Various attempts have been made in the past to offer models of racing cars to the public, but mostly these were mere toys, if we except the Alfa-Romeos and Bugattis made by March Models Ltd, and fitted with fairly reasonable wire wheels. Now another concern has pronounced itself able to undertake the construction of accurate car models to special order. This concern, the Dagra Engineering Co Ltd, of 31, King’s Road, London, SW3, has already done some excellent aircraft models, notably for the Westland Aeroplane Company, and those racing drivers who feel they would like to own accurate reproductions of their cars, perhaps installed in their tender-lorries, should be able to obtain what they require from this concern. We have no idea how much such models would cost, or how long they would take to build-presumably from photographs, and/or examination of the real car, but we understand that some very elaborate and detailed aircraft models have been made for around £20 each. Of course, size and elaboration would have a close bearing on the cost. Apart from non-working scale models, Dagra can build petrol-driven models or make up component parts for them, such as final drives, centrifugal clutches, very excellent wire wheels etc.
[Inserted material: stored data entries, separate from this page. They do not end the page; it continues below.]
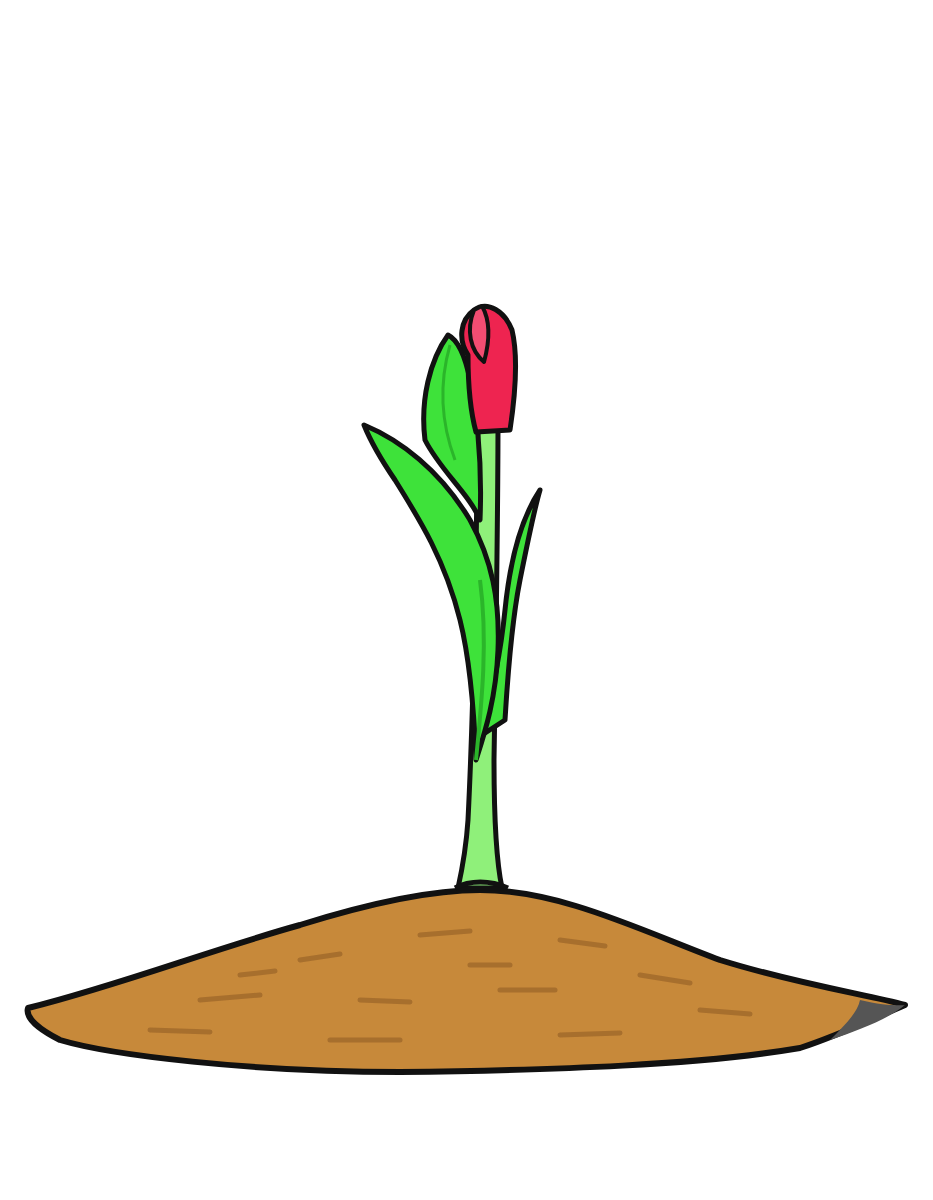
<!DOCTYPE html>
<html lang="en">
<head>
<meta charset="utf-8">
<title>Tulip Bud</title>
<style>
:root{
  --paper:#ffffff;
  --ink:#111111;
  --leaf:#3ee23a;
  --leaf-dark:#2bb52a;
  --stem:#8ff07a;
  --petal:#ee2450;
  --petal-light:#f24d72;
  --soil:#c7893a;
  --soil-dark:#9a6428;
  --soil-shadow:#555555;
}
html,body{margin:0;padding:0;overflow:hidden;background:var(--paper);}
.canvas{width:933px;height:1200px;display:block;}
</style>
</head>
<body>
<svg class="canvas" viewBox="0 0 933 1200" xmlns="http://www.w3.org/2000/svg">
  <g id="soil-mound">
    <path d="M28 1008 C120 985 210 950 300 925 C380 900 440 890 480 890 C560 890 640 930 720 960 C800 985 870 995 905 1005 C870 1020 840 1035 800 1048 C700 1065 560 1070 400 1072 C250 1072 110 1055 60 1040 C40 1030 25 1018 28 1008 Z" fill="var(--soil)" stroke="var(--ink)" stroke-width="6" stroke-linejoin="round"/>
    <path d="M860 1000 C880 1005 900 1006 905 1005 C890 1018 860 1030 830 1040 C845 1025 858 1012 860 1000 Z" fill="var(--soil-shadow)"/>
    <g stroke="var(--soil-dark)" stroke-width="5" stroke-linecap="round" fill="none" opacity="0.7">
      <path d="M300 960 l40 -6 M420 935 l50 -4 M560 940 l45 6 M640 975 l50 8 M200 1000 l60 -5 M360 1000 l50 2 M500 990 l55 0 M700 1010 l50 4 M150 1030 l60 2 M330 1040 l70 0 M560 1035 l60 -2 M470 965 l40 0 M240 975 l35 -4"/>
    </g>
  </g>

  <g id="tulip">
    <path id="stem" d="M478 420 C476 560 474 700 468 820 C466 850 462 870 458 888 L502 888 C496 860 494 820 494 760 C496 640 498 520 498 420 Z" fill="var(--stem)" stroke="var(--ink)" stroke-width="5" stroke-linejoin="round"/>
    <path id="leaf-right" d="M540 490 C520 520 510 560 505 610 C500 660 490 700 482 735 L505 720 C508 670 512 620 520 580 C528 540 534 510 540 490 Z" fill="var(--leaf)" stroke="var(--ink)" stroke-width="5" stroke-linejoin="round"/>
    <path id="leaf-back" d="M448 335 C430 360 420 400 425 440 C440 470 470 495 480 520 C482 470 478 420 470 380 C465 355 458 340 448 335 Z" fill="var(--leaf)" stroke="var(--ink)" stroke-width="5" stroke-linejoin="round"/>
    <path id="flower-bud" d="M468 355 C458 340 460 320 474 310 C488 300 505 312 512 330 C518 355 516 390 510 430 L476 432 C470 410 468 380 468 355 Z" fill="var(--petal)" stroke="var(--ink)" stroke-width="5" stroke-linejoin="round"/>
    <path d="M474 310 C466 330 470 350 484 362 C490 340 490 320 482 306 Z" fill="var(--petal-light)" stroke="var(--ink)" stroke-width="4" stroke-linejoin="round"/>
    <path id="leaf-front" d="M364 425 C400 440 440 470 470 520 C492 560 500 600 498 650 C496 700 484 735 476 760 C474 710 470 660 460 620 C445 560 420 520 395 480 C380 458 370 440 364 425 Z" fill="var(--leaf)" stroke="var(--ink)" stroke-width="5" stroke-linejoin="round"/>
    <path d="M476 760 C482 700 488 640 480 580" stroke="var(--leaf-dark)" stroke-width="4" fill="none"/>
    <path d="M450 345 C440 380 440 420 455 460" stroke="var(--leaf-dark)" stroke-width="3" fill="none"/>
    <path d="M455 888 C470 880 490 880 508 888" stroke="var(--ink)" stroke-width="5" fill="none"/>
  </g>
</svg>
</body>
</html>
In passing, an excellent subject for a Class 3 petrol-driven model would seem to be the Leyland-Thomas, for it obviates difficult-to-form dumb-irons, had disc wheels, and offers plenty of under-bonnet space for the tiny engine, coil, condenser, accumulator and carburetter.